Search the material for the word "color" and copy every line in which it occurs.

RECORDS PROVIDED START

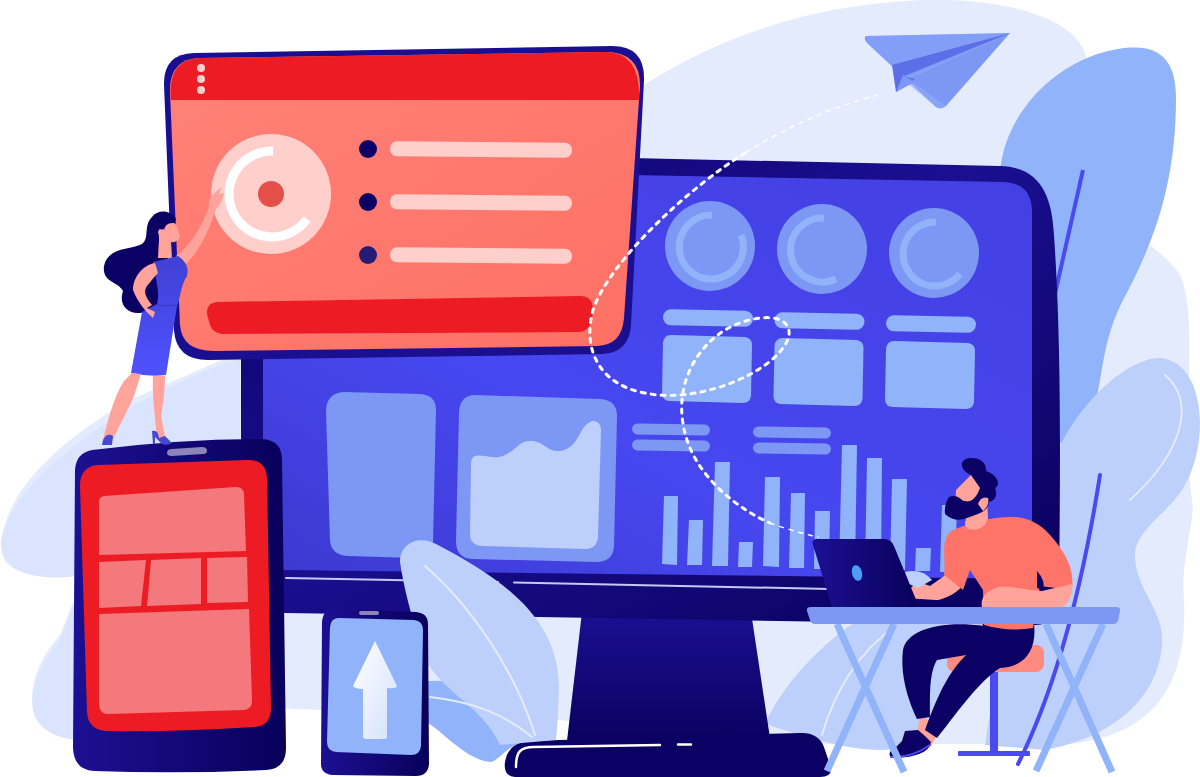
<!DOCTYPE html>
<html lang="en">
<head>
<meta charset="utf-8">
<title>Responsive dashboard illustration</title>
<style>
:root {
  --mist: #e4ebfd;
  --mist-deep: #dbe4fe;
  --pale: #bdd0fb;
  --sky: #91b3fa;
  --periwinkle: #7d97f4;
  --violet: #4a4af0;
  --navy: #0b0063;
  --red: #ed1c24;
  --coral: #ff7468;
  --rose: #f4797d;
  --blush: #ffcfcb;
  --skin: #ffa39b;
}
html, body { margin: 0; background: #fff; overflow: hidden; }
svg { display: block; width: 1200px; height: 777px; }
.mist { fill: var(--mist); }
.mist-deep { fill: var(--mist-deep); }
.pale { fill: var(--pale); }
.sky { fill: var(--sky); }
.periwinkle { fill: var(--periwinkle); }
.violet { fill: var(--violet); }
.navy { fill: var(--navy); }
.red { fill: var(--red); }
.coral { fill: var(--coral); }
.rose { fill: var(--rose); }
.blush { fill: var(--blush); }
.skin { fill: var(--skin); }
.white { fill: #fff; }
.line { fill: none; stroke-linecap: round; stroke-linejoin: round; }
.vein { stroke: var(--mist); stroke-width: 2; }
.stem { stroke: var(--violet); stroke-width: 4; }
.ring { stroke: var(--sky); stroke-width: 7; stroke-linecap: butt; }
.trail { stroke: #fff; stroke-dasharray: 4 6; }
.table-leg { stroke: var(--sky); stroke-width: 7; }
</style>
</head>
<body>
<svg viewBox="0 0 1200 777" role="img" aria-label="People arranging app screens across a monitor, tablet, phone and laptop">
  <defs>
    <linearGradient id="case" x1="0" y1="0" x2="1" y2="1">
      <stop offset="0" stop-color="#0b0063"/><stop offset=".45" stop-color="#1a0f91"/><stop offset="1" stop-color="#08005a"/>
    </linearGradient>
    <linearGradient id="device" x1="0" y1="0" x2="1" y2="0">
      <stop offset="0" stop-color="#1c1093"/><stop offset="1" stop-color="#08005a"/>
    </linearGradient>
    <linearGradient id="stand" x1="0" y1="0" x2="0" y2="1">
      <stop offset="0" stop-color="#1a0f91"/><stop offset="1" stop-color="#08005a"/>
    </linearGradient>
    <linearGradient id="display" x1="0" y1="1" x2="1" y2="0">
      <stop offset="0" stop-color="#3c39cf"/><stop offset=".4" stop-color="#4747f0"/><stop offset="1" stop-color="#4340e2"/>
    </linearGradient>
    <linearGradient id="panel" x1="0" y1="0" x2="1" y2="1">
      <stop offset="0" stop-color="#ff8279"/><stop offset="1" stop-color="#ff7064"/>
    </linearGradient>
    <linearGradient id="dress" x1="0" y1="0" x2="0" y2="1">
      <stop offset="0" stop-color="#4040d4"/><stop offset="1" stop-color="#4f52ff"/>
    </linearGradient>
    <linearGradient id="arrow" x1="0" y1="0" x2="1" y2="1">
      <stop offset="0" stop-color="#fff"/><stop offset="1" stop-color="#d3e0fd"/>
    </linearGradient>
  </defs>

  <g id="backdrop">
    <path class="mist" d="M600 115C700 40 800 8 905 1C1010 -6 1085 22 1087 62C1089 100 1070 150 1115 210C1135 240 1164 250 1180 275C1200 320 1180 420 1192 500C1196 520 1180 560 1184 600C1188 690 1150 735 1070 744L770 744L560 720L200 705C150 705 125 735 80 740C20 738 20 680 60 635L90 560C40 585 0 575 1 545C5 490 60 440 130 400L240 352L560 300Z"/>
    <path class="mist-deep" d="M240 359C150 385 15 470 1 540C0 575 40 582 85 575L60 640C20 690 20 736 80 740L240 640Z"/>
    <path class="mist" d="M1080 280C1110 245 1160 245 1180 275C1196 320 1180 390 1190 440L1090 440Z"/>
  </g>

  <g id="plants-behind">
    <path class="sky" d="M1000 172C1005 110 1060 58 1118 49C1160 42 1176 60 1176 98C1176 190 1150 250 1122 302C1098 350 1104 390 1088 425L1020 470Z"/>
    <path class="line stem" style="stroke-linecap:butt" d="M1083 170L1040 360"/>
    <path class="pale" d="M1050 470C1070 410 1125 358 1160 358C1205 362 1210 440 1185 485C1172 510 1135 530 1135 555C1135 590 1165 610 1162 645C1158 700 1110 738 1045 750L985 745C1000 640 1030 540 1050 470Z"/>
    <path class="pale" d="M765 724C790 670 850 615 900 600L965 610C970 690 950 750 880 750C845 750 800 735 765 724Z"/>
    <path class="line vein" d="M1165 375C1195 400 1185 450 1130 500"/>
    <path class="line vein" d="M895 627C860 650 835 690 822 735"/>
    <path class="line stem" d="M1100 475C1085 570 1060 680 1018 764"/>
  </g>

  <g id="monitor">
    <path fill="url(#stand)" d="M582 612H751L770 738L565 758Z"/>
    <path fill="url(#case)" d="M630 158L1000 166C1040 167 1052 195 1054 235C1062 350 1060 480 1059 600Q1058 625 1035 625L285 613Q241 612 241 590V350H600Z"/>
    <path fill="url(#display)" d="M630 175L1004 182Q1032 183 1032 212V579L285 570Q263 568 263 545V352H600Z"/>
    <path class="line" stroke="#c5c9f5" stroke-width="2" d="M286 578L498 582M514 582.5L830 589"/>
    <path class="navy" d="M505 762Q508 744 526 741L800 733Q820 732 825 750L831 768Q832 777 820 777H515Q503 776 505 762Z"/>
    <path class="line" stroke="#fff" stroke-width="2.5" d="M516 767C516 752 520 747 534 747L660 745M678 744.500H691"/>
  </g>

  <g id="dashboard">
    <g class="periwinkle">
      <circle cx="710" cy="246" r="45"/><circle cx="822" cy="249" r="45"/><circle cx="934" cy="253" r="45"/>
      <path d="M344 392L420 394Q436 395 436 410L433 542Q432 558 416 558L348 556Q331 555 330 540L326 410Q327 393 344 392Z"/>
      <path d="M474 395L600 399Q617 400 617 416L614 546Q613 562 596 562L472 559Q456 558 456 541L459 412Q460 396 474 395Z"/>
    </g>
    <g class="line ring">
      <path d="M712 215A32 32 0 1 0 741 235"/>
      <path d="M824 218A32 32 0 1 0 836 279"/>
      <path d="M936 222A32 32 0 1 0 960 274"/>
    </g>
    <g class="sky">
      <g id="card">
        <rect x="663" y="310" width="90" height="16" rx="8" transform="rotate(1 708 318)"/>
        <path d="M671 335L745 337Q752 338 752 345L751 396Q750 403 743 403L669 401Q662 400 662 393L663 343Q664 335 671 335Z"/>
      </g>
      <use href="#card" x="111.500" y="3"/>
      <use href="#card" x="223" y="6"/>
    </g>
    <path class="pale" d="M471 463C472 448 490 461 503 456C520 448 518 440 533 441C546 443 547 452 560 451C580 448 578 426 592 421Q601 421 601 430L598 537Q597 549 585 549L482 546Q470 545 470 534Z"/>
    <g class="periwinkle">
      <g id="label">
        <rect x="632" y="424" width="78" height="11" rx="5.500" transform="rotate(1 671 429)"/>
        <rect x="632" y="440" width="78" height="11" rx="5.500" transform="rotate(1 671 445)"/>
      </g>
      <use href="#label" x="121" y="3"/>
    </g>
    <g id="bar-chart" class="sky">
      <path d="M664 496H678L677 565L662 564ZM689 520H703L702 565H687ZM715 462H730L728 566H712ZM739 542H753L752 567H738ZM765 477H780L779 567L763 566ZM791 493H805L804 568H789ZM815 511H830L829 569H814ZM842 445H857L855 569H839ZM867 458H882L881 570H865ZM892 479H907L905 570H890ZM916 548H931L930 571H915ZM942 505H957L955 572H940Z"/>
    </g>
  </g>

  <g id="floating-panel">
    <path fill="#1a0f91" d="M194 53L612 46Q645 46 644 80L631 325Q629 353 602 354L208 360Q176 360 174 330L164 85Q163 54 194 53Z"/>
    <path fill="url(#panel)" d="M200 58L605 52Q640 52 640 85L624 318Q622 345 597 346L214 351Q182 351 180 325L170 92Q169 59 200 58Z"/>
    <path class="red" d="M200 58L605 52Q641 52 639 100H171Q167 59 200 58Z"/>
    <g class="blush">
      <circle cx="201" cy="68" r="4"/><circle cx="201" cy="79" r="4"/><circle cx="201" cy="90" r="4"/>
      <circle cx="271" cy="194" r="60"/>
      <rect x="390" y="142" width="182" height="15" rx="7" transform="rotate(.5 481 149)"/>
      <rect x="390" y="195" width="182" height="15" rx="7" transform="rotate(.5 481 202)"/>
      <rect x="390" y="248" width="182" height="15" rx="7" transform="rotate(.5 481 255)"/>
    </g>
    <path class="line" stroke="#fff" stroke-width="9" style="stroke-linecap:butt" d="M273 151A43 43 0 1 0 307 219"/>
    <circle cx="271" cy="194" r="13" fill="#e44f4a"/>
    <circle class="navy" cx="368" cy="149" r="9"/><circle class="navy" cx="368" cy="202" r="9"/><circle cx="368" cy="255" r="9" fill="#251d75"/>
    <path class="red" d="M217 302L580 296Q593 296 593 310L592 320Q589 332 578 332L222 334Q213 333 210 325L207 314Q206 303 217 302Z"/>
  </g>

  <g id="tablet">
    <path fill="url(#device)" d="M92 450Q180 439 262 439Q282 440 282 460L286 748Q286 769 266 770Q180 774 94 771Q74 770 73 748L75 470Q76 453 92 450Z"/>
    <path d="M172 449L202 447Q207 447 207 451Q207 454 203 454L172 456Q167 456 167 453Q167 449 172 449Z" fill="#8d84ba"/>
    <path class="red" d="M97 465L248 460Q266 460 267 478L271 708Q271 726 254 727Q180 732 107 731Q88 730 87 712L80 486Q80 467 97 465Z"/>
    <path class="rose" d="M104 496L236 487Q244 487 244 495L246 551L99 555V502Q99 497 104 496ZM99 562L146 560L141 606L99 608ZM151 560L201 558V604L147 606ZM207 558L247 557L248 602L207 603ZM99 614L249 609L252 701Q252 709 244 710L108 714Q100 714 99 705Z"/>
  </g>

  <g id="plant-front">
    <path class="sky" d="M420 682C475 675 530 695 540 738C505 742 500 762 490 762C460 758 440 725 415 716Z"/>
    <path class="pale" d="M400 562C400 542 420 535 436 544C505 580 560 620 559 690Q558 720 556 740L500 745C480 700 430 690 418 640C412 615 404 590 400 562Z"/>
    <path class="line vein" d="M425 566C470 605 515 670 535 735M430 697C475 702 505 715 532 737"/>
  </g>

  <g id="phone">
    <path fill="url(#device)" d="M334 609L416 612Q428 613 428 624L429 764Q428 776 416 776L333 775Q320 774 321 762L322 622Q323 609 334 609Z"/>
    <rect x="359" y="611" width="20" height="4" rx="2" fill="#8d84ba"/>
    <path class="sky" d="M339 618L414 620Q423 621 423 630L421 746Q420 755 411 755L336 752Q327 751 327 742L330 627Q331 618 339 618Z"/>
    <path fill="url(#arrow)" d="M375 641L397 686Q396 689 387 688V737Q387 739 384 739H366Q363 739 363 736V689Q355 689 353 686Z"/>
  </g>

  <g id="paper-plane">
    <path class="line trail" stroke-width="1.500" d="M878 95C830 108 790 125 745 153"/>
    <path class="line trail" stroke-width="3" d="M745 153C690 187 610 260 593 310C582 350 600 385 645 393C700 405 780 370 789 336C792 310 750 315 725 330C690 352 672 395 687 440C700 480 740 510 770 523"/>
    <path class="line trail" stroke-width="1.500" d="M770 523Q795 532 818 537"/>
    <path class="periwinkle" d="M866 36L1010 33L946 106Q941 110 936 107L867 43Q863 38 866 36Z"/>
    <path class="sky" d="M866 36L1010 33L892 65L867 43Q863 38 866 36Z" opacity=".25"/>
    <path class="sky" d="M1010 33L906 77L946 106L944 107Q941 110 936 107L904 81L1010 33Z" opacity=".5"/>
    <path fill="#5c6ee8" d="M1010 33L892 65L896 92L915 79L904 76Z"/>
    <path class="periwinkle" d="M903 75L896 92L915 82Z"/>
  </g>

  <g id="woman">
    <path class="navy" d="M176 219C170 209 157 210 152 217C143 226 150 238 142 244C130 250 108 247 104 266C102 283 118 281 123 291C118 306 129 314 139 313C148 313 156 307 164 300L170 240Z"/>
    <path class="skin" d="M163 225C167 220 174 221 177 226L180 236Q178 243 171 242L172 258H158L159 238Q157 229 163 225Z"/>
    <path class="navy" d="M152 219Q164 208 175 218L174 223Q165 222 164 231L158 228L159 243H148Z"/>
    <path class="skin" d="M160 230Q156 231 160 236L164 238V229Z"/>
    <path class="skin" d="M176 256C190 246 201 228 209 207C207 200 213 193 222 187L219 194L224 193Q221 205 216 209C208 232 201 250 182 268Z"/>
    <path fill="url(#dress)" d="M153 262L178 256Q190 264 187 276C180 287 181 297 177 306L166 375Q149 377 131 373L142 312L157 304C160 293 156 280 153 262Z"/>
    <path class="line" stroke="#373abb" stroke-width="1" d="M157 305Q167 307 177 305"/>
    <path class="skin" d="M155 263C143 265 133 277 133 290C137 301 145 311 153 318L155 312L147 308L152 305C144 296 144 290 147 286Q155 276 158 273Z"/>
    <path class="skin" d="M132 373L141 374C137 385 135 396 129 407L112 441L103 440C108 420 114 396 124 381ZM153 376H165C165 390 163 405 161 416L165 437L157 439C155 415 152 395 153 376Z"/>
    <path fill="#4648cf" d="M103 440Q107 432 113 436L112 445H102ZM152 431Q158 429 159 438L165 436L172 443Q167 446 162 444L155 437V444H153Z"/>
  </g>

  <g id="work-chair">
    <rect x="990" y="668" width="8" height="86" class="violet"/>
    <rect x="958" y="751" width="72" height="5" rx="1" class="violet"/>
    <rect x="947" y="645" width="97" height="27" rx="8" fill="#ff8a80"/>
  </g>

  <g id="man">
    <path class="skin" d="M920 716L931 721L925 737L917 733ZM925 729L937 735L931 746L920 742Z"/>
    <path class="navy" d="M985 626C940 620 907 630 903 650C900 675 908 700 917 719L930 717C930 695 929 673 937 660L995 650Z"/>
    <path class="navy" d="M983 624H1034C1037 650 1025 667 1000 668C978 682 957 713 937 738L925 730C938 695 950 665 978 645Z"/>
    <path class="navy" d="M905 731L918 730L925 736L931 742Q930 750 919 754Q902 760 890 756Q888 751 895 748L902 741Z"/>
    <path class="line" stroke="#4a4af0" stroke-width="2" d="M891 757Q912 758 930 745"/>
    <path class="skin" d="M947 574L962 586C955 596 935 604 917 601L908 591Q913 585 919 582L930 586Z"/>
    <path class="pale" d="M905 572Q922 568 932 580L918 588L909 584Z"/>
    <path class="coral" d="M951 531C970 523 986 517 1016 517C1037 519 1050 532 1063 552C1073 568 1073 580 1072 590L1040 586L1033 628Q1008 632 984 625L983 590L970 570L963 590L944 575C946 560 940 540 951 531Z"/>
    <path class="navy" d="M1037 571Q1046 581 1043 590L1037 588Z"/>
    <path class="skin" d="M1072 584Q1074 596 1064 607H982C980 598 986 591 998 587C1015 586 1028 591 1042 591Z"/>
    <path class="skin" d="M964 512L987 498L988 518C986 528 977 531 968 529Q963 525 966 520Z"/>
    <path class="skin" d="M972 474L985 488L983 508L955 510L956 490Z"/>
    <path class="navy" d="M971 475C959 470 959 459 970 458C982 457 987 465 986 471C996 474 1002 484 995 488C998 495 995 501 989 502C988 512 978 514 967 518Q955 523 945 514Q944 505 949 497Q956 494 962 500C972 505 977 496 980 488Z"/>
    <path class="skin" d="M978 504Q981 496 988 498Q990 505 983 511Z"/>
  </g>

  <g id="laptop">
    <path class="navy" d="M905 598L966 602V608H905Z"/>
    <path fill="url(#device)" d="M816 539H884Q891 539 894 546L919 607H832L813 545Q811 540 816 539Z"/>
    <ellipse cx="857" cy="573" rx="5" ry="8" transform="rotate(-15 857 573)" fill="#4f9bf5"/>
  </g>

  <g id="table">
    <path class="line table-leg" style="stroke-linecap:butt" d="M837 624L904 772M894 624L827 771M1046 624L1112 772M1103 624L1036 771"/>
    <path class="periwinkle" d="M811 607H1116Q1121 607 1120 611L1118 621Q1117 624 1113 624H815Q811 624 810 620L807 611Q806 607 811 607Z"/>
  </g>
</svg>
</body>
</html>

RECORDS PROVIDED END

_ANSWER SECTION_.
      <stop offset="0" stop-color="#0b0063"/><stop offset=".45" stop-color="#1a0f91"/><stop offset="1" stop-color="#08005a"/>
      <stop offset="0" stop-color="#1c1093"/><stop offset="1" stop-color="#08005a"/>
      <stop offset="0" stop-color="#1a0f91"/><stop offset="1" stop-color="#08005a"/>
      <stop offset="0" stop-color="#3c39cf"/><stop offset=".4" stop-color="#4747f0"/><stop offset="1" stop-color="#4340e2"/>
      <stop offset="0" stop-color="#ff8279"/><stop offset="1" stop-color="#ff7064"/>
      <stop offset="0" stop-color="#4040d4"/><stop offset="1" stop-color="#4f52ff"/>
      <stop offset="0" stop-color="#fff"/><stop offset="1" stop-color="#d3e0fd"/>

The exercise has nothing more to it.